The rate of U.S. cases of autism and related disorders rose to about 1 in 88 children. The previous estimate was 1 in 110.
The new figure is from the latest in a series of studies that have been steadily increasing the government's autism estimate. This new number means autism is nearly twice as common as officials said it was only five years ago, and likely affects roughly 1 million U.S. children and teens.
Health officials attribute the increase largely to better recognition of cases, through wide screening and better diagnosis. But the search for the cause of autism is really only beginning, and officials acknowledge that other factors may be helping to drive up the numbers.
"We're not quite sure the reasons for the increase," said Coleen Boyle of the Centers for Disease Control and Prevention.
Autism is diagnosed by making judgments about a child's behavior; there are no blood or biologic tests. For decades, the diagnosis was given only to kids with severe language and social impairments and unusual, repetitious behaviors. The definition of autism has gradually expanded, and "autism" is now shorthand for a group of milder, related conditions, including Asperger's syndrome. Meanwhile, there's been an explosion in autism-related treatment and services for children.
As in the past, advocacy groups seized on the new numbers as further evidence that autism research and services should get greater emphasis. The new figures indicate "a public health emergency that demands immediate attention," said Geraldine Dawson, chief science officer for the advocacy group Autism Speaks.
The CDC study released Thursday is considered the most comprehensive U.S. investigation of autism prevalence to date. Researcher gathered data from areas in 14 states -- Alabama, Arizona, Arkansas, Colorado, Florida, Georgia, Maryland, Missouri, New Jersey, North Carolina, Pennsylvania, South Carolina, Utah and Wisconsin.
They looked specifically at 8-year-old children because most autism is diagnosed by that age. They checked health and school records to see which children met the criteria for autism, even if they hadn't been formally diagnosed. Then, the researchers calculated how common autism was in each place and overall.
An earlier report based on 2002 findings estimated that about 1 in 150 children that age had autism or a related disorder such as Asperger's. After seeing 2006 data, the figure was revised to about 1 in 110. The estimate released Thursday, based on 2008 data, is 1 in 88.
The study also found that autism disorders were almost five times more common in boys. And that an increasingly large proportion of children with autism have IQs of 85 or higher -- a finding that contradicts a past assumption that most autistic kids had IQs of 70 or lower.
Also, higher autism rates were found in some places than others. For example in Utah, as many as 1 in 47 of the 8-year-olds had an autism spectrum disorder. In New Jersey, 1 in 49 did.
Alabama was at the other end the scale, with only about 1 in 210 identified as autistic. The difference was attributed to less information out of Alabama. Researchers were not able to access school information in that state and a few others, and as a result believe they have a less complete picture.
That's a reasonable explanation, said Zachary Warren, director of an autism treatment and research institute at Vanderbilt University.
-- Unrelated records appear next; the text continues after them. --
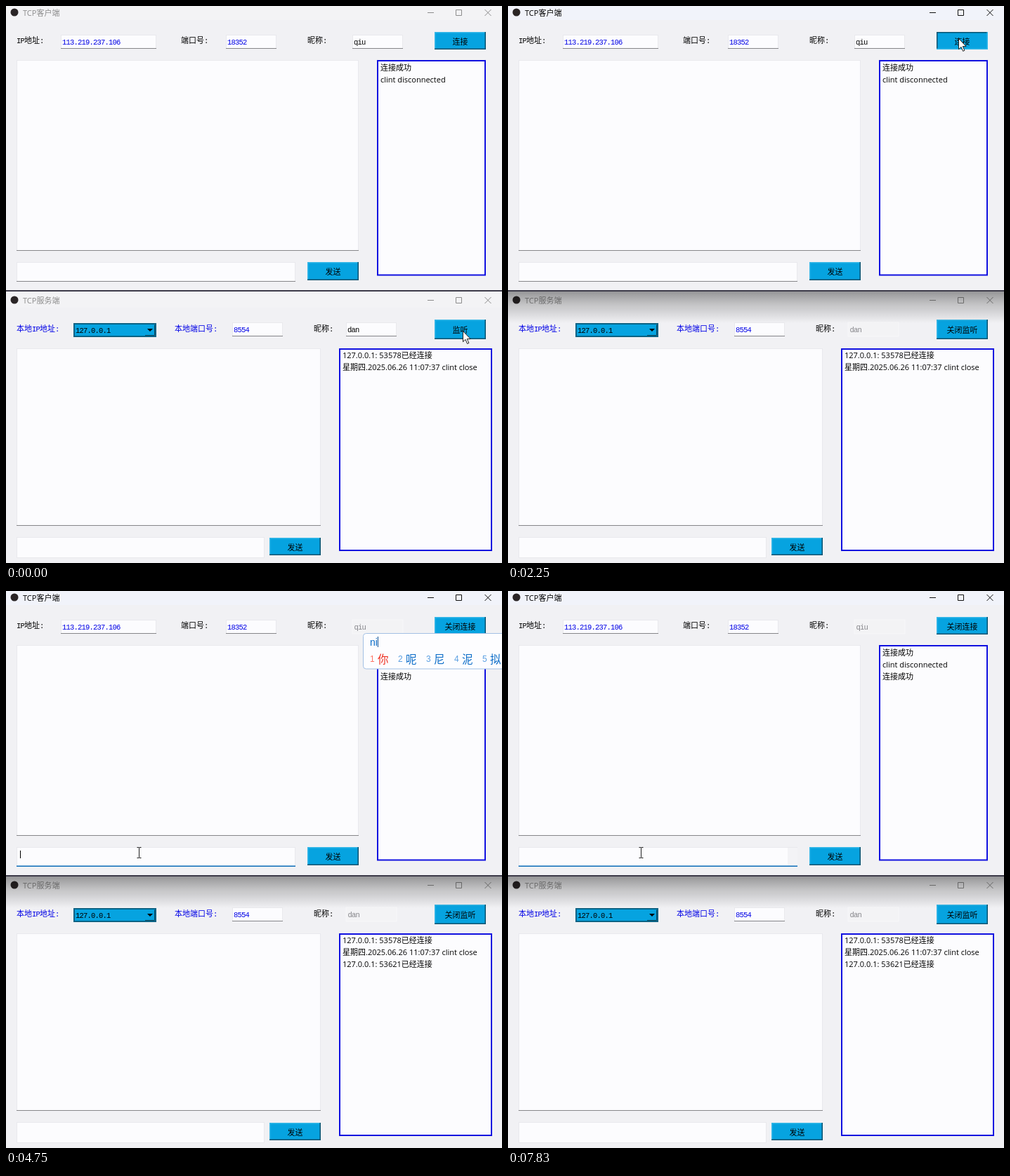
Write an HTML page that moves like this. It is 706x794 px and loops after 8 s.

```html
<!DOCTYPE html>
<html lang="zh-CN">
<head>
<meta charset="utf-8">
<title>TCP</title>
<style>
  html, body { margin: 0; width: 100%; height: 100%; overflow: hidden; background: #f1f1f4; }
  svg { display: block; user-select: none; }
  text { white-space: pre; }
  .ui { font: 11px "Open Sans", "Noto Sans CJK SC", "Noto Sans CJK", sans-serif; }
  .cjk { font: 11px "Noto Sans CJK SC", "Noto Sans CJK", sans-serif; }
  .mono { font: 10.5px "Liberation Mono", monospace; letter-spacing: -0.8px; }
  .pinyin { font: 14px "Liberation Sans", sans-serif; }
  .num { font: 12px "Liberation Sans", sans-serif; }
  .cand { font: 15.5px "Noto Sans CJK SC", "Noto Sans CJK", sans-serif; }
</style>
</head>
<body>
<svg id="stage" width="706" height="794" viewBox="0 0 706 794">
  <defs>
    <linearGradient id="down" x1="0" y1="0" x2="0" y2="1">
      <stop offset="0" stop-opacity=".38"/>
      <stop offset=".4" stop-opacity=".2"/>
      <stop offset="1" stop-opacity="0"/>
    </linearGradient>
    <linearGradient id="up" x1="0" y1="1" x2="0" y2="0">
      <stop offset="0" stop-opacity=".16"/>
      <stop offset="1" stop-opacity="0"/>
    </linearGradient>
  </defs>
</svg>
<script>
const LOOP = 8000;
const BLUE = '#0000e6', INK = '#000', GREY = '#8c8c8c', PAPER = '#fcfcfe', CYAN = '#06a3e0';
const stage = document.getElementById('stage');

function el(tag, attrs, parent = stage) {
  const node = document.createElementNS('http://www.w3.org/2000/svg', tag);
  for (const k in attrs) node.setAttribute(k, attrs[k]);
  return parent.appendChild(node);
}
const rect = (x, y, width, height, fill, more, parent) =>
  el('rect', { x, y, width, height, fill, ...more }, parent);
const path = (d, stroke, more, parent) =>
  el('path', { d, stroke, fill: 'none', ...more }, parent);
function text(x, y, str, cls, fill = INK, parent, more) {
  const node = el('text', { x, y, class: cls, fill, ...more }, parent);
  node.textContent = str;
  return node;
}
const show = (node, on) => node.setAttribute('visibility', on ? 'visible' : 'hidden');

// Chinese runs and half-width Latin runs in one label
function label(x, y, str, fill) {
  const node = el('text', { x, y, fill });
  for (const run of str.match(/[\x00-\x7f]+|[^\x00-\x7f]+/g))
    el('tspan', { class: run.charCodeAt(0) < 128 ? 'mono' : 'cjk' }, node).textContent = run;
}

function titleBar(y, name) {
  const bar = rect(0, y, 706, 20, '#f3f3f5');
  el('circle', { cx: 12, cy: y + 9, r: 5.5, fill: '#2a2526' });
  const title = text(24, y + 14, name, 'ui');
  const icons = path(`M600 ${y + 9.5}h9M640.5 ${y + 5.5}h8v8h-8zM681.5 ${y + 5}l9 9m0-9l-9 9`, INK);
  return active => {
    bar.setAttribute('fill', active ? '#f1f3fa' : '#f3f3f5');
    title.setAttribute('fill', active ? INK : GREY);
    icons.setAttribute('stroke', active ? '#111' : GREY);
  };
}

function area(x, y, w, h, lined = true) {
  rect(x + .5, y + .5, w - 1, h - 1, PAPER, { stroke: '#e9e9ed' });
  return lined && path(`M${x} ${y + h - .5}h${w}`, '#868689');
}

function field(x, y, w, value, fill) {
  const line = area(x, y, w, 20);
  const entry = text(x + 2, y + 14, value, 'mono', fill);
  const cover = rect(x, y, w, 20, '#f3f3f5', { stroke: '#f7f7f9' });
  stage.insertBefore(cover, entry);
  return off => {
    show(cover, off);
    show(line, !off);
    entry.setAttribute('x', x + (off ? 2.5 : 2));
    entry.setAttribute('fill', off ? '#85858a' : fill);
  };
}

function button(x, y, w, h, str) {
  rect(x, y, w, h, CYAN);
  const lit = path(`M${x + .75} ${y + h}v${.75 - h}h${w - .75}`, '', { 'stroke-width': 1.5 });
  const dark = path(`M${x} ${y + h - .75}h${w - .75}v${.75 - h}`, '', { 'stroke-width': 1.5 });
  const caption = text(x + w / 2, y + h / 2 + 5, str, 'cjk', INK, stage, { 'text-anchor': 'middle' });
  return (pressed, str) => {
    lit.setAttribute('stroke', pressed ? '#07526f' : '#35b7e8');
    dark.setAttribute('stroke', pressed ? '#35b7e8' : '#07526f');
    if (str) caption.textContent = str;
  };
}

const listBox = (x, y, w, h) => rect(x + 1, y + 1, w - 2, h - 2, PAPER, { stroke: '#1010e0', 'stroke-width': 2 });
const row = (x, y, i, str) => text(x, y + 17 * i, str, 'ui');

// Client window
const clientTitle = titleBar(0, 'TCP客户端');
label(15, 53, 'IP地址:');
field(78, 41, 136, '113.219.237.106', BLUE)(false);
label(249, 53, '端口号:');
field(313, 41, 72, '18352', BLUE)(false);
label(429, 53, '昵称:');
const clientName = field(493, 41, 72, 'qiu', INK);
const connect = button(610, 37, 73, 25, '连接');
area(15, 77, 487, 272);
const inputLine = area(15, 365, 397, 28);
const focusLine = path('M15 392.25h397', '#0a6cb8', { 'stroke-width': 1.5 });
const scroller = rect(398, 366, 14, 25, '#f3f3f6');
const typed = text(19.5, 379.5, '您好', 'cjk');
const caret = rect(20, 370, 1, 11, INK);
button(429, 365, 73, 26, '发送')(false);
listBox(528, 77, 155, 307.5);
const hover = rect(530, 96, 151, 17, '#e2f3fd');
row(533, 92, 0, '连接成功');
row(533, 92, 1, 'clint disconnected');
const clientRow = row(533, 92, 2, '连接成功');

// Server window
rect(0, 407, 706, 387, '#f1f1f4');
const serverTitle = titleBar(410, 'TCP服务端');
label(15, 463.5, '本地IP地址:', BLUE);
rect(97, 453, 116, 18, CYAN, { stroke: '#0a6284', 'stroke-width': 2 });
path('M198 469.5h13.5v-15', '#07485f');
el('path', { d: 'M201 460h8l-4 4z', fill: INK });
text(99, 465.5, '127.0.0.1', 'mono');
label(240, 463.5, '本地端口号:', BLUE);
field(322, 451, 72, '8554', BLUE)(false);
label(438, 463.5, '昵称:');
const serverName = field(484, 451, 72, 'dan', INK);
const listen = button(610, 447, 73, 28, '监听');
area(15, 488, 433, 253);
area(15, 757, 353, 30, false);
button(375, 758, 73, 25, '发送')(false);
listBox(474, 488, 218, 289);
row(479, 502, 0, '127.0.0.1: 53578已经连接');
row(479, 502, 1, '星期四.2025.06.26 11:07:37 clint close');
const serverRow = row(479, 502, 2, '127.0.0.1: 53621已经连接');

const shadowDown = rect(0, 407, 706, 45, 'url(#down)');
const shadowUp = rect(0, 380, 706, 25, 'url(#up)');
rect(0, 405, 706, 2, '#3c3a48');

// Input method popup
const popup = el('g', {});
rect(508.5, 60.5, 230, 50.5, '#fdfdff', { rx: 4, stroke: '#a3c0e4' }, popup);
const pinyin = text(518, 77.5, '', 'pinyin', '#0a6cc8', popup);
const bar = rect(0, 65, 1, 15, '#0a4c90', {}, popup);
const choices = el('g', {}, popup);

function fillPopup(str, words) {
  if (pinyin.textContent === str) return;
  pinyin.textContent = str;
  choices.textContent = '';
  let x = 518;
  words.split(' ').forEach((word, i) => {
    text(x, 101, i + 1, 'num', i ? '#5b9fe2' : '#ff7465', choices);
    text(x + 11, 102.5, word, 'cand', i ? '#0a6cc8' : '#ee2f20', choices);
    x += 24.5 + 15.5 * word.length;
  });
}

// Mouse pointers
const arrow = el('path', {
  d: 'M.5 .5v15.2l3.5-3.3 2.6 6 2.3-1-2.6-5.8h4.8z', fill: '#fff', stroke: '#222', 'stroke-width': 1
});
const beam = path('M-3 -7.5h2.5l.5 .5 .5-.5h2.5M0 -7v14M-3 7.5h2.5l.5-.5 .5 .5h2.5', '#222');

// [time, x, y]
const pointer = [
  [0, 650, 463], [1000, 649, 440], [1083, 640, 300], [1167, 627, 108], [1250, 625, 88],
  [1333, 631, 66], [1417, 636, 46], [1500, 638, 33], [1670, 640, 40], [1750, 641, 46],
  [2750, 590, 170], [2833, 474, 370], [2920, 367, 516], [3000, 310, 550], [3083, 266, 538],
  [3167, 232, 496], [3250, 206, 444], [3333, 190, 402], [3420, 185, 374], [3920, 185, 373], [4080, 189, 373]
];
const typing = [
  [0, ''], [4670, 'n', '你 那 年 能 呢'], [4750, 'ni', '你 呢 尼 泥 拟'], [4920, 'nin', '您 恁 拰 囜 年'],
  [5080, "nin'h", '您好 您 恁 拰 囜'], [5167, "nin'ha", '您好 您 恁 拰 囜'],
  [5250, "nin'hao", '您好 您 恁 拰 囜'], [5500, '']
];
const blink = [0, 3580, 4080, 4670, 5080, 5670, 6170, 6250, 6750, 7330, 7830];
const stepAt = (table, t) => table.findLast(s => s[0] <= t);

function render(t) {
  const within = (a, b = LOOP) => t >= a && t < b;
  const linked = within(2420), sent = within(6250);

  clientTitle(within(2250));
  serverTitle(within(500, 2250));
  show(shadowUp, within(500, 2250));
  show(shadowDown, within(2250));

  listen(within(500, 670), within(670) ? '关闭监听' : '监听');
  serverName(within(670));
  connect(within(2250, 2420), linked ? '关闭连接' : '连接');
  clientName(within(2333));
  show(clientRow, within(2333));
  show(serverRow, within(2333));
  show(hover, within(1167, 1333));

  const focused = within(3580);
  show(focusLine, focused);
  show(inputLine, !focused);
  show(scroller, sent);
  show(typed, within(5500, 6250));
  show(caret, blink.filter(b => b <= t).length % 2 === 0);
  caret.setAttribute('x', within(5500, 6250) ? 41 : 20);
  caret.setAttribute('y', sent ? 366 : 370);

  const [, str, words] = stepAt(typing, t);
  show(popup, str);
  if (str) {
    fillPopup(str, words);
    bar.setAttribute('x', 518 + pinyin.getComputedTextLength());
  }

  const [, x, y] = stepAt(pointer, t);
  const overInput = within(3420);
  show(arrow, !overInput);
  show(beam, overInput);
  (overInput ? beam : arrow).setAttribute('transform', `translate(${overInput ? x + .5 : x} ${y})`);
}

function tick() {
  render(performance.now() % LOOP);
  requestAnimationFrame(tick);
}
tick();
</script>
</body>
</html>
```
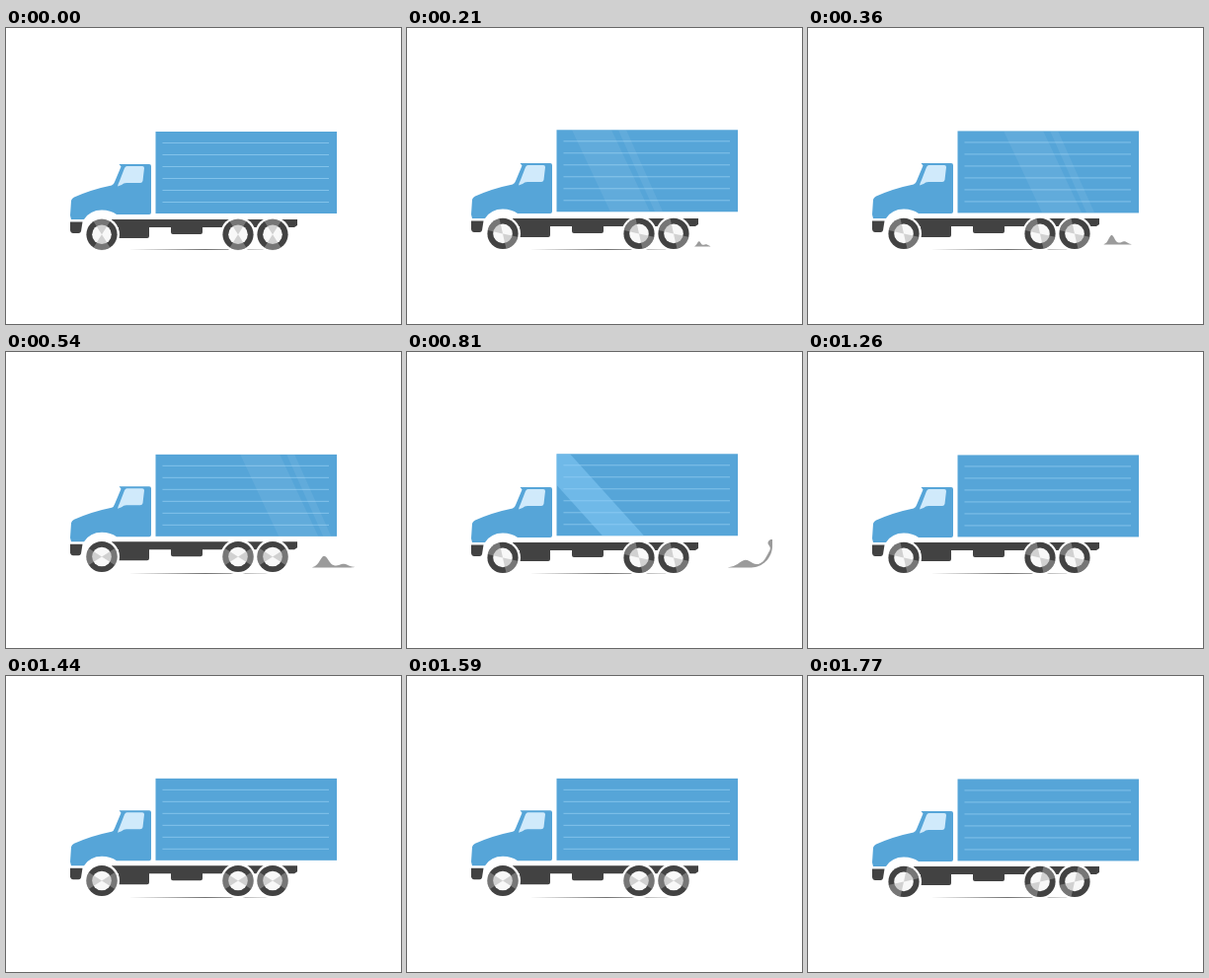
An HTML page for the animation above (1800 ms loop, 400 by 300 pixels).

```html
<!DOCTYPE html>
<html lang="en">
<head>
<meta charset="utf-8">
<title>Delivery truck</title>
<style>
  html, body { margin: 0; width: 100%; height: 100%; overflow: hidden; background: #fff; }
  svg { display: block; width: 100vw; height: 100vh; }
</style>
</head>
<body>
<svg viewBox="0 0 400 300">
  <defs>
    <clipPath id="boxClip"><rect x="151.5" y="105" width="183.5" height="83"/></clipPath>
    <g id="wheel">
      <circle r="15.6" fill="#424242"/>
      <circle r="9.8" fill="#f8f8f8"/>
      <path d="M0 0L-8.4-13.2A15.6 15.6 0 0 1 8.4-13.2ZL8.4 13.2A15.6 15.6 0 0 1-8.4 13.2Z" fill="#aaa" opacity=".5"/>
    </g>
  </defs>

  <path d="M124 224.3Q202 223.5 280 224.3Q202 225.2 124 224.3Z" fill="#444"/>
  <path id="smoke" fill="#9b9b9b"/>

  <g id="cab">
    <path d="M107 194H295V200L292 202H199V207Q199 209 197 209H169Q167 209 167 207V202H145V211Q145 213 143 213H114V202H107Z" fill="#424242"/>
    <path d="M65 196.5H77.5L76 206Q75.5 208 73.5 208H68Q65.5 208 65 205Z" fill="#424242"/>
    <path d="M114.5 138H145Q147 138 147 140V187Q147 189 145 189H112Q106 184.5 97 184.5Q85 184.5 79 194H66L65 190L66 175Q66.5 172.5 69 171.5Q87 163.5 107 159.5Q109 159 110 156L116.5 140.5Z" fill="#56a5d8"/>
    <path d="M122.5 140H138Q140 140 140 142L138.5 155Q138 157 136 157H122Q119 157 117 159L113 160.5Q113.5 158 115 155L120 142Q121 140 122.5 140Z" fill="#d0eafb"/>
    <g id="wheels"></g>
  </g>

  <g id="box">
    <rect x="151.5" y="105" width="183.5" height="83" fill="#56a5d8"/>
    <path id="ribs" stroke="#82c2ea"/>
    <g clip-path="url(#boxClip)">
      <path id="doubleSheen" fill="#fff"/>
      <path id="wideSheen" fill="#8ed0fa"/>
    </g>
  </g>
</svg>
<script>
const $ = id => document.getElementById(id);
const LOOP = 1800, BEAT = 150, STEP = 30;
const clamp = v => Math.max(0, Math.min(1, v));
const bell = (s, center, width) => Math.exp(-(((s - center) / width) ** 2));

$('ribs').setAttribute('d', [0, 1, 2, 3, 4, 5].map(i => `M158.5 ${116.5 + i * 12}H327`).join(''));
$('wheels').innerHTML = [97, 235, 270].map(x =>
  `<g transform="translate(${x} 209.3)"><circle r="18" fill="#fff"/><use href="#wheel"/></g>`).join('');
const spinners = document.querySelectorAll('#wheels use');

// The exhaust runs along the ground, then curls up a quarter circle.
function trailPoint(distance, lift, ground) {
  const flat = 62, radius = 22;
  const angle = Math.max(0, Math.min(Math.PI / 2, (distance - flat) / radius));
  const rise = Math.max(0, distance - flat - radius * Math.PI / 2);
  const x = 286 + Math.min(distance, flat) + (radius - lift) * Math.sin(angle);
  const y = ground - radius + (radius - lift) * Math.cos(angle) - rise;
  return `${x.toFixed(2)} ${y.toFixed(2)}`;
}

function smokePath(k) {
  if (k < 3 || k > 25) return '';
  const tail = Math.max(0, 2.1 * k - 5.5), head = 5.1 * (k - 0.8);
  const height = 12 * Math.sin(Math.PI * (k - 2) / 24);
  const ground = 218.5 + 3 * clamp((11 - k) / 6);
  const curl = 4 * clamp((k - 14) / 7);
  const fade = clamp((26 - k) / 4);
  const bottom = [], top = [], count = 32;
  for (let i = 0; i <= count; i++) {
    const s = i / count, distance = Math.min(106, tail + (head - tail) * s);
    const puff = height * (bell(s, 0.27, 0.14) + 0.25 * bell(s, 0.75, 0.13));
    const lift = fade * Math.sqrt(Math.sin(Math.PI * s) + 1e-6) * (1.5 + puff)
      + fade * curl * bell(s, 0.95, 0.06);
    bottom.push(trailPoint(distance, 0, ground));
    top.unshift(trailPoint(distance, lift, ground));
  }
  return `M${[...bottom, ...top].join('L')}Z`;
}

const band = (x, width, slant) =>
  `M${x} 105h${width}l${slant} 83h${-width}Z`;

function drawSheens(k) {
  const x = 167 + 7.8 * (k - 5);
  $('doubleSheen').setAttribute('d', band(x, 40, 39) + band(x + 47, 8, 37));
  $('doubleSheen').setAttribute('opacity', 0.065 * clamp(k / 4) * clamp((18 - k) / 4));
  $('wideSheen').setAttribute('d', band(123 + 22 * (k - 21), 42, 75));
  $('wideSheen').setAttribute('opacity', 0.45 * clamp((k - 17) / 3) * clamp((26 - k) / 4));
}

function draw(time) {
  const t = time % LOOP;
  // Four poses per beat, the first held for two steps.
  const k = Math.floor(t / BEAT) * 4 + Math.max(0, Math.floor(t % BEAT / STEP) - 1);
  const cabY = 0.9 * (Math.cos(k * Math.PI / 2) - 1);
  const boxY = -2.3 * (1 - Math.abs(k % 8 - 4) / 4);
  $('cab').setAttribute('transform', `translate(0 ${cabY})`);
  $('box').setAttribute('transform', `translate(0 ${boxY})`);
  spinners.forEach(w => w.setAttribute('transform', `rotate(${-45 * k})`));
  $('smoke').setAttribute('d', smokePath(k));
  drawSheens(k);
}

let begin;
function tick(now) {
  begin ??= now;
  draw(now - begin);
  requestAnimationFrame(tick);
}
draw(0);
requestAnimationFrame(tick);
</script>
</body>
</html>
```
"How you go looking for something is going to affect what you find," he said.
In the early 1990s, only a few out of every 10,000 children were diagnosed with the condition, based on some small studies in individual states or cities. But the numbers began to change dramatically after 2000, when Congress directed federal health officials to do more autism research, and CDC started the larger study to see how common autism is.
CDC is also studying the cause of autism, which has remained a mystery.
Genetics is believed to play a role. Some parents and others have believed childhood vaccines trigger autism, even though many studies have not found a connection.
CDC researchers are looking at other possible factors, including illnesses that mothers had while they were pregnant with children who later were diagnosed as autistic. The researchers also are looking into medications that the pregnant women took and those given to their children took when they were young. The first results of that study are expected next year.
AP Medical Writer Lindsey Tanner in Chicago contributed to this report.